Commercial Software is shipped usually into “bundles”, including everything. Can “bundles” also used in Open Source projects and solve the dependencies and update managers incompatibilities issues? Can this be a way for Online Unified (all distros) Software Centers?
I think the concept of a Software Center is a bit of a misnomer. It’s pretty hard to create a static blob that you can run on Ubuntu and Fedora, without including copies of every dependent library. Even if you did that, it wouldn’t integrate into the system very well, for instance, not integrating into gnome-shell or the Ubuntu HUD. I’m not sure we’ve got a good solution here yet. I think we can create a good UI to the huge number of packaged applications we have available to us
already, and that gives us a huge head-start.
USC is considered a “Killer App”. Do you think that USC played a significant role in the success of Ubuntu, or it was just one more “pros”?
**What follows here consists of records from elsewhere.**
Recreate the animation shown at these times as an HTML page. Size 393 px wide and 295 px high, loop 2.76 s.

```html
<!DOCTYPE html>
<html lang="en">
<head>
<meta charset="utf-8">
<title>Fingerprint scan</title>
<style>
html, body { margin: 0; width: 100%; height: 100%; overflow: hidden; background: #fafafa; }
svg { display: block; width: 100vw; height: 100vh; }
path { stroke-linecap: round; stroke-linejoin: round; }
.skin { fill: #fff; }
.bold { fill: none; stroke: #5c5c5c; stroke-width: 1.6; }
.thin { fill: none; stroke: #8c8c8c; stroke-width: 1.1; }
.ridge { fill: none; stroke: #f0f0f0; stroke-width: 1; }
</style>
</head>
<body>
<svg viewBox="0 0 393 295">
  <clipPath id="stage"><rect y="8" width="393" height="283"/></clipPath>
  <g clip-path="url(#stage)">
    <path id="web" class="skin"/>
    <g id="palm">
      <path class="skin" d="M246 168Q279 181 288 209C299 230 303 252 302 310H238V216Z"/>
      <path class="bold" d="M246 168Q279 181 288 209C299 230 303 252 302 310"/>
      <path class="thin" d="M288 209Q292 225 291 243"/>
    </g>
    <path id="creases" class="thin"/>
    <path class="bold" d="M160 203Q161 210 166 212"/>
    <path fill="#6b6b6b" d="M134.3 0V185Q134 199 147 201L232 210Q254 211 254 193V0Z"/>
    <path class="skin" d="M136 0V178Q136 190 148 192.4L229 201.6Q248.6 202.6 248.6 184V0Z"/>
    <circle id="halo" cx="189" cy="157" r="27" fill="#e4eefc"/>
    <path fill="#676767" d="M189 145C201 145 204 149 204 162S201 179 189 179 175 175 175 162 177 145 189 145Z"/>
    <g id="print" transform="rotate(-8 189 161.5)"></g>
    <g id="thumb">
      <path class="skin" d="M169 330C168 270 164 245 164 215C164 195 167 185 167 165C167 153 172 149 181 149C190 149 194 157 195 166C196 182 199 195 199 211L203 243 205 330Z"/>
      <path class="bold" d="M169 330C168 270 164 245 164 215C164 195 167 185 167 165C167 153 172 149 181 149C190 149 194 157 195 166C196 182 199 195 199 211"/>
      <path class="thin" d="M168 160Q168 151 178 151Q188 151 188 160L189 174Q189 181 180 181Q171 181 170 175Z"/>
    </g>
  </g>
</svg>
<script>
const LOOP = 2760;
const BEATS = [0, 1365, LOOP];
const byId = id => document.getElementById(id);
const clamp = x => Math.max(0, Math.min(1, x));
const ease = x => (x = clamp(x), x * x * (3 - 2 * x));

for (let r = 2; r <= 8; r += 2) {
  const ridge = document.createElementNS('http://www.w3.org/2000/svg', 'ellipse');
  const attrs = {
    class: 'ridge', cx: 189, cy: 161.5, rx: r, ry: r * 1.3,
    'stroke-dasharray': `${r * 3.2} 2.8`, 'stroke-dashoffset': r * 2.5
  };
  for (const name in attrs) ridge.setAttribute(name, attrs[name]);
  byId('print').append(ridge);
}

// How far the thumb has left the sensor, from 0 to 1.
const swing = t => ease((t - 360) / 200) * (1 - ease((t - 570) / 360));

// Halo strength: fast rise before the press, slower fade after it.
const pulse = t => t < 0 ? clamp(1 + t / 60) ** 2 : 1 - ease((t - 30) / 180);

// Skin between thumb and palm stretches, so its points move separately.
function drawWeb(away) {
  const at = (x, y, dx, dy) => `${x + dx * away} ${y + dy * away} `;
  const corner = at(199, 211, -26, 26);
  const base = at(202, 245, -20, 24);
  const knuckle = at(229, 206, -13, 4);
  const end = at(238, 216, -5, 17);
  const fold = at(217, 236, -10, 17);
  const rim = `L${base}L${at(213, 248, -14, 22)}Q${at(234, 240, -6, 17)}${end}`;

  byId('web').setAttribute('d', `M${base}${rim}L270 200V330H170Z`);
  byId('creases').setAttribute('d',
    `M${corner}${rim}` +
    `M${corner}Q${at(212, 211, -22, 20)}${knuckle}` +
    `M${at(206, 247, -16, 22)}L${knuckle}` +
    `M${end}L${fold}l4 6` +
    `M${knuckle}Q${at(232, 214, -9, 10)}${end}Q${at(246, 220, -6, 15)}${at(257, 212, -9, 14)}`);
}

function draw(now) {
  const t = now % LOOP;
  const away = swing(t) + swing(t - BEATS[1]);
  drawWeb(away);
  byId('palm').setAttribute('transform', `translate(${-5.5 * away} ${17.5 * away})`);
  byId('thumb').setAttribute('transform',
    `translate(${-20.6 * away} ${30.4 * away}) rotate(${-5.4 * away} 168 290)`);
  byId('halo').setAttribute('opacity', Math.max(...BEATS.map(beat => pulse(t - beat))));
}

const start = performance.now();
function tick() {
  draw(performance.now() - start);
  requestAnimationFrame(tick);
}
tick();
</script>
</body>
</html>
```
The one thing Ubuntu has done right, is define the platform in a more coherent way than the other distros. The sad fact that you have to sign a CLA to contribute to USC is a major reason why it’s not being used on more distributions. Even if the code was forked, a lot of the code seems very tied into the Ubuntu ecosystem, and I can understand why they want to do that. It’s just a shame.
GNOME Software and PackageKit. Something that all GNOME users want to see.
Well, I’ve been working on gnome-software for a few weeks. We needed to do a lot of work to PackageKit for a proper user experience, for instance being able to search while updates are downloading. Fingers crossed more of the backends will be ported to the new parallel transaction model, as at the moment it’s only apt and zif that work in this way.
Commercial (either open or proprietary) Software in GNOME Software. Can be done?
I’m not planning to work on this kind of thing, although I don’t mind if someone else contributes the code. It’s not hugely interesting to me to be honest.
Don’t forget to check on Richard’s “My wife dresses to kill. She also cooks the same way.” blog :)